| Stored items |
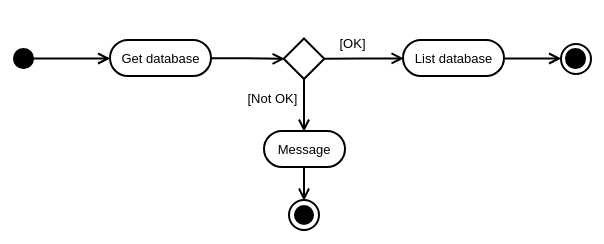
<!DOCTYPE html>
<html lang="en">
<head>
<meta charset="utf-8">
<title>Activity diagram</title>
<style>
:root { --ink: #000; --paper: #fff; }
* { box-sizing: border-box; }
html, body { margin: 0; overflow: hidden; background: var(--paper); }
.diagram {
  position: relative; width: 604px; height: 244px; overflow: hidden;
  background: var(--paper); color: var(--ink);
  font: 13px/16px "Liberation Sans", Arial, sans-serif;
}
.connectors { position: absolute; inset: 0; }
.connectors path, .connectors polygon { fill: none; stroke: var(--ink); stroke-width: 2; }
.activity {
  position: absolute; display: flex; align-items: center; justify-content: center;
  height: 38px; padding-top: 2px; border: 2px solid var(--ink); border-radius: 19px;
  background: var(--paper); white-space: nowrap;
}
.get-database { left: 109px; top: 39px; width: 103px; }
.list-database { left: 402px; top: 39px; width: 103px; }
.message { left: 262.5px; top: 130px; width: 83px; }
.start { position: absolute; left: 13px; top: 48px; width: 20.5px; height: 20.5px; border-radius: 50%; background: var(--ink); }
.end {
  position: absolute; display: flex; align-items: center; justify-content: center;
  width: 32px; height: 32px; border: 2px solid var(--ink); border-radius: 50%; background: var(--paper);
}
.end::before { content: ""; width: 20.5px; height: 20.5px; border-radius: 50%; background: var(--ink); }
.end-list { left: 559.5px; top: 42.5px; }
.end-message { left: 288px; top: 199px; }
.guard { position: absolute; white-space: nowrap; }
.guard-ok { left: 339.5px; top: 36px; }
.guard-not-ok { left: 247.5px; top: 91px; }
</style>
</head>
<body>
<main class="diagram">
  <svg class="connectors" width="604" height="244" viewBox="0 0 604 244" aria-hidden="true">
    <defs>
      <path id="arrowhead" d="M-11 -5L-1 0L-11 5"/>
    </defs>
    <path d="M33 58.5H108"/>
    <use href="#arrowhead" x="109" y="58.5"/>
    <path d="M211 58.3H247L282 58.8"/>
    <use href="#arrowhead" x="283.5" y="58.8"/>
    <path d="M324 58.8L363 58.4H401"/>
    <use href="#arrowhead" x="402.5" y="58.4"/>
    <path d="M504 58.5H558"/>
    <use href="#arrowhead" x="560" y="58.5"/>
    <path d="M304 79V129"/>
    <use href="#arrowhead" transform="translate(304 130.5) rotate(90)"/>
    <path d="M304 167V198"/>
    <use href="#arrowhead" transform="translate(304 199.5) rotate(90)"/>
    <polygon class="decision" points="304,38.5 324.3,58.8 304,79 283.7,58.8"/>
  </svg>
  <div class="start" role="img" aria-label="Start"></div>
  <div class="activity get-database">Get database</div>
  <span class="guard guard-ok">[OK]</span>
  <div class="activity list-database">List database</div>
  <div class="end end-list" role="img" aria-label="End"></div>
  <span class="guard guard-not-ok">[Not OK]</span>
  <div class="activity message">Message</div>
  <div class="end end-message" role="img" aria-label="End"></div>
</main>
</body>
</html>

| WHAT YOU WILL DO |
Copy every line from the records above that contains the word "connectors".

| EXERCISE RESULT |
.connectors { position: absolute; inset: 0; }
.connectors path, .connectors polygon { fill: none; stroke: var(--ink); stroke-width: 2; }
  <svg class="connectors" width="604" height="244" viewBox="0 0 604 244" aria-hidden="true">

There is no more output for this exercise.